_What you need to do_
Check each line of the material below for "gradientUnits", then copy the ones that contain it.

****

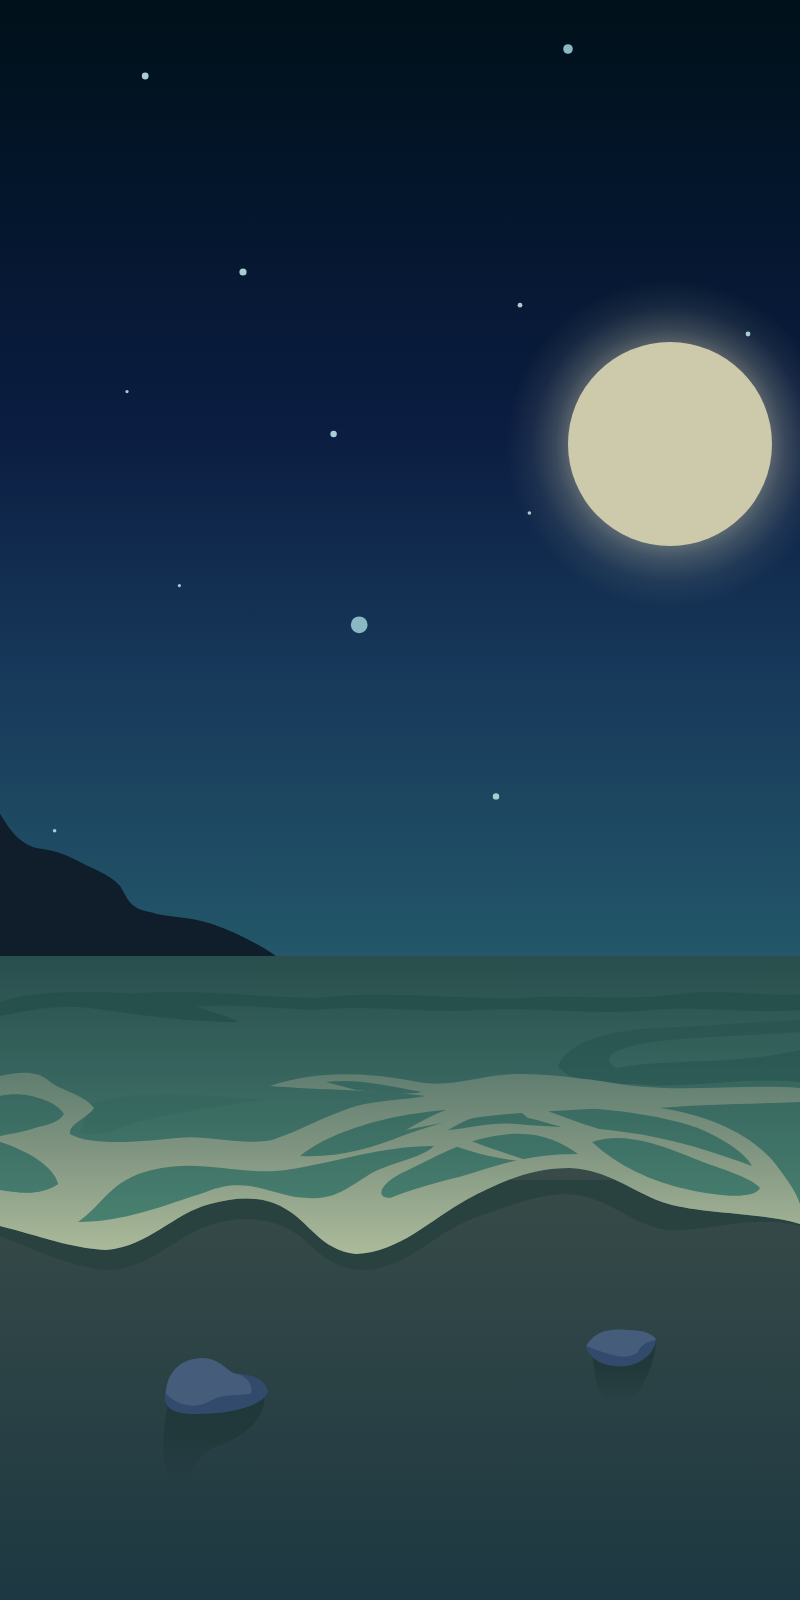
<!DOCTYPE html>
<html lang="en">
<head>
<meta charset="utf-8">
<title>Moonlit beach</title>
<style>
:root{
  --sky-top:#00111a; --sky-high:#031529; --sky-mid:#0b1d41; --sky-low:#17385a; --sky-horizon:#235769;
  --moon:#cccaab; --star:#a9cdd3; --star-bright:#8ab9c4; --hill:#101d2a;
  --sea-far:#294e4d; --sea-mid:#37655e; --sea-near:#48806f; --ripple:#234f4b;
  --foam-far:#5f7d70; --foam-mid:#7f9480; --foam-near:#abba9a;
  --sand-top:#384b48; --sand-bottom:#1d3842; --wet:#294240; --stone-shadow:#21383b;
  --stone-light:#465c7b; --stone-dark:#324a6c;
}
html,body{margin:0;padding:0;overflow:hidden;background:var(--sky-top)}
.poster{display:block;width:800px;height:1600px}
.hill{fill:var(--hill)}
.stars{fill:var(--star)}
.star-bright{fill:var(--star-bright)}
.moon{fill:var(--moon)}
.wet-sand{fill:var(--wet)}
.ripples{fill:var(--ripple)}
.stone-light{fill:var(--stone-light)}
.stone-dark{fill:var(--stone-dark)}
</style>
</head>
<body>
<svg class="poster" viewBox="0 0 400 800" role="img" aria-label="Full moon over a quiet sea with a foamy shoreline and two stones on the sand">
  <defs>
    <linearGradient id="sky" gradientUnits="userSpaceOnUse" x1="0" y1="0" x2="0" y2="478">
      <stop offset="0" stop-color="var(--sky-top)"/>
      <stop offset=".18" stop-color="var(--sky-high)"/>
      <stop offset=".45" stop-color="var(--sky-mid)"/>
      <stop offset=".7" stop-color="var(--sky-low)"/>
      <stop offset="1" stop-color="var(--sky-horizon)"/>
    </linearGradient>
    <linearGradient id="sea" gradientUnits="userSpaceOnUse" x1="0" y1="478" x2="0" y2="610">
      <stop offset="0" stop-color="var(--sea-far)"/>
      <stop offset=".45" stop-color="var(--sea-mid)"/>
      <stop offset="1" stop-color="var(--sea-near)"/>
    </linearGradient>
    <linearGradient id="foam" gradientUnits="userSpaceOnUse" x1="0" y1="536" x2="0" y2="626">
      <stop offset="0" stop-color="var(--foam-far)"/>
      <stop offset=".42" stop-color="var(--foam-mid)"/>
      <stop offset="1" stop-color="var(--foam-near)"/>
    </linearGradient>
    <linearGradient id="sand" gradientUnits="userSpaceOnUse" x1="0" y1="585" x2="0" y2="800">
      <stop offset="0" stop-color="var(--sand-top)"/>
      <stop offset="1" stop-color="var(--sand-bottom)"/>
    </linearGradient>
    <linearGradient id="stone-shadow" x1="0" y1="0" x2="0" y2="1">
      <stop offset="0" stop-color="var(--stone-shadow)"/>
      <stop offset=".45" stop-color="var(--stone-shadow)" stop-opacity=".9"/>
      <stop offset="1" stop-color="var(--stone-shadow)" stop-opacity=".1"/>
    </linearGradient>
    <radialGradient id="moon-glow" gradientUnits="userSpaceOnUse" cx="335" cy="222" r="82">
      <stop offset=".6" stop-color="var(--moon)" stop-opacity=".42"/>
      <stop offset=".7" stop-color="var(--moon)" stop-opacity=".24"/>
      <stop offset=".84" stop-color="var(--moon)" stop-opacity=".08"/>
      <stop offset="1" stop-color="var(--moon)" stop-opacity="0"/>
    </radialGradient>
  </defs>

  <g id="night-sky">
    <rect width="400" height="480" fill="url(#sky)"/>
    <circle cx="335" cy="222" r="82" fill="url(#moon-glow)"/>
    <circle class="moon" cx="335" cy="222" r="51"/>
    <path class="hill" d="M0 407C4 413 8 421 18 424C25 425 30 426 36 429C45 434 55 437 60 443C64 449 64 454 75 456C84 459 94 458 106 462C118 466 129 472 138 478V479H0Z"/>
    <g class="stars">
      <circle cx="72.6" cy="38" r="1.7"/>
      <circle cx="121.5" cy="136" r="1.8"/>
      <circle cx="260" cy="152.6" r="1.2"/>
      <circle cx="374" cy="167" r="1.2"/>
      <circle cx="63.5" cy="195.8" r=".8"/>
      <circle cx="166.8" cy="217" r="1.6"/>
      <circle cx="264.7" cy="256.5" r=".9"/>
      <circle cx="89.7" cy="292.8" r=".8"/>
      <circle cx="248" cy="398.2" r="1.6"/>
      <circle cx="27.3" cy="415.4" r=".9"/>
    </g>
    <g class="star-bright">
      <circle cx="284" cy="24.5" r="2.4"/>
      <circle cx="179.6" cy="312.4" r="4.2"/>
    </g>
  </g>

  <g id="beach">
    <rect y="570" width="400" height="230" fill="url(#sand)"/>
    <path class="wet-sand" d="M0 600V618C18 625 36 634 55 635C76 634 88 617 107 612C124 607 139 610 150 618C161 628 168 635 182 635C204 634 216 617 237 609C255 603 268 597 284 597C304 598 315 612 333 615C356 616 375 607 400 613V590H0Z"/>
  </g>

  <g id="sea-water">
    <path fill="url(#sea)" d="M0 478H400V612C380 606 348 607 331 601C315 595 304 585 285 584C265 584 250 591 233 600C215 610 200 626 178 627C160 625 155 611 142 604C132 598 119 598 105 602C86 607 75 623 53 625C35 624 20 618 0 613Z"/>
    <g class="ripples">
      <path d="M0 501C14 496 42 495 66 497C96 494 130 499 158 499C194 495 226 500 262 499C288 497 312 501 340 497C362 494 384 499 400 497V505C376 507 350 503 326 505C296 508 268 503 240 505C214 507 186 502 158 505C136 504 120 502 98 503C107 507 115 508 119 511C92 511 68 507 45 504C30 502 14 505 0 508Z" opacity=".85"/>
      <path d="M279 533C284 521 304 515 330 514C355 513 378 511 400 510V516C374 518 348 518 326 521C305 524 300 530 308 534C334 529 365 533 400 525V541C366 538 345 545 318 542C300 542 284 541 279 533Z" opacity=".5"/>
      <path d="M46 552C66 545 96 547 132 550C110 553 80 557 62 563C55 567 44 568 40 566Z" opacity=".12"/>
    </g>
  </g>

  <g id="foam-wash">
    <path fill="url(#foam)" d="M0 538C9 536 18 535 24 540C29 545 42 547 47 554C44 559 34 562 35 567C45 573 69 571 88 569C104 567 119 573 136 570C151 565 162 558 178 553C190 550 202 550 213 548C190 545 160 545 135 543C158 535 184 536 209 541C226 544 237 538 257 537C280 537 296 540 317 543C345 546 372 542 400 544V551C374 552 350 552 330 554C357 558 379 569 390 585C395 592 398 596 400 602V612C380 606 348 607 331 601C315 595 304 585 285 584C265 584 250 591 233 600C215 610 200 626 178 627C160 625 155 611 142 604C132 598 119 598 105 602C86 607 75 623 53 625C35 624 20 618 0 613V595C10 597 22 597 29 592C26 583 12 577 0 571V567C12 563 27 565 32 557C28 550 14 546 0 548Z"/>
    <g id="open-water" fill="url(#sea)">
      <path d="M0 548C13 545 26 550 29 557C21 565 10 566 0 568Z"/>
      <path d="M0 571C13 575 27 583 29 592C20 598 9 597 0 594Z"/>
      <path d="M39 611C52 602 55 590 76 585C101 579 119 588 143 585C169 581 190 573 217 573C211 579 196 581 185 587C174 594 167 600 154 599C137 599 125 587 103 596C81 603 62 611 39 611Z"/>
      <path d="M150 578C160 570 174 564 195 559C211 556 223 554 237 555C229 560 214 563 201 568C186 574 169 579 150 578Z"/>
      <path d="M163 541C178 539 195 543 211 546C202 548 188 546 178 545Z"/>
      <path d="M204 585C221 577 233 569 255 567C270 566 281 571 289 577C270 577 257 580 241 585C226 590 212 592 195 599C187 599 190 591 204 585Z"/>
      <path d="M224 565C235 558 253 552 276 553C302 554 329 557 349 564C363 570 373 577 376 583C357 576 336 569 312 566C292 563 277 564 258 562C245 561 237 564 224 565Z"/>
      <path d="M296 571C310 566 327 571 344 578C358 584 375 588 380 594C377 600 359 598 345 595C326 591 309 583 296 571Z"/>
    </g>
    <g id="foam-strands" fill="url(#foam)">
      <path d="M182 552C207 553 232 546 258 549C287 552 314 544 342 548C319 555 293 554 270 556C244 557 223 561 203 565C215 558 220 556 226 554C210 552 199 555 182 552Z"/>
      <path d="M252 549C275 554 291 564 315 568C298 571 279 562 264 559Z"/>
      <path d="M218 563C232 570 248 575 266 581C248 580 231 575 214 568Z"/>
    </g>
  </g>

  <g id="stone-left">
    <path fill="url(#stone-shadow)" d="M84 701C81 718 80 734 86 740C99 739 96 730 106 724C119 720 133 711 132 699Z"/>
    <path class="stone-dark" d="M83 694C81 703 84 707 98 707C116 707 131 703 134 696C133 690 126 687 119 687Z"/>
    <path class="stone-light" d="M83 697C83 686 91 679 101 679C111 679 114 687 119 687C125 689 127 695 125 697C116 698 112 697 106 700C98 705 89 703 83 697Z"/>
  </g>

  <g id="stone-right">
    <path fill="url(#stone-shadow)" d="M296 678C298 686 297 693 302 699C309 702 320 698 322 691C325 685 328 678 328 670Z"/>
    <path class="stone-dark" d="M293 674C296 668 302 666 312 666L328 669C328 676 321 682 313 683C304 684 296 681 293 674Z"/>
    <path class="stone-light" d="M293 673C297 666 304 664 314 665C322 665 327 667 328 670C323 671 320 673 319 676C313 681 304 677 293 673Z"/>
  </g>
</svg>
</body>
</html>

****

_Answer space_
    <linearGradient id="sky" gradientUnits="userSpaceOnUse" x1="0" y1="0" x2="0" y2="478">
    <linearGradient id="sea" gradientUnits="userSpaceOnUse" x1="0" y1="478" x2="0" y2="610">
    <linearGradient id="foam" gradientUnits="userSpaceOnUse" x1="0" y1="536" x2="0" y2="626">
    <linearGradient id="sand" gradientUnits="userSpaceOnUse" x1="0" y1="585" x2="0" y2="800">
    <radialGradient id="moon-glow" gradientUnits="userSpaceOnUse" cx="335" cy="222" r="82">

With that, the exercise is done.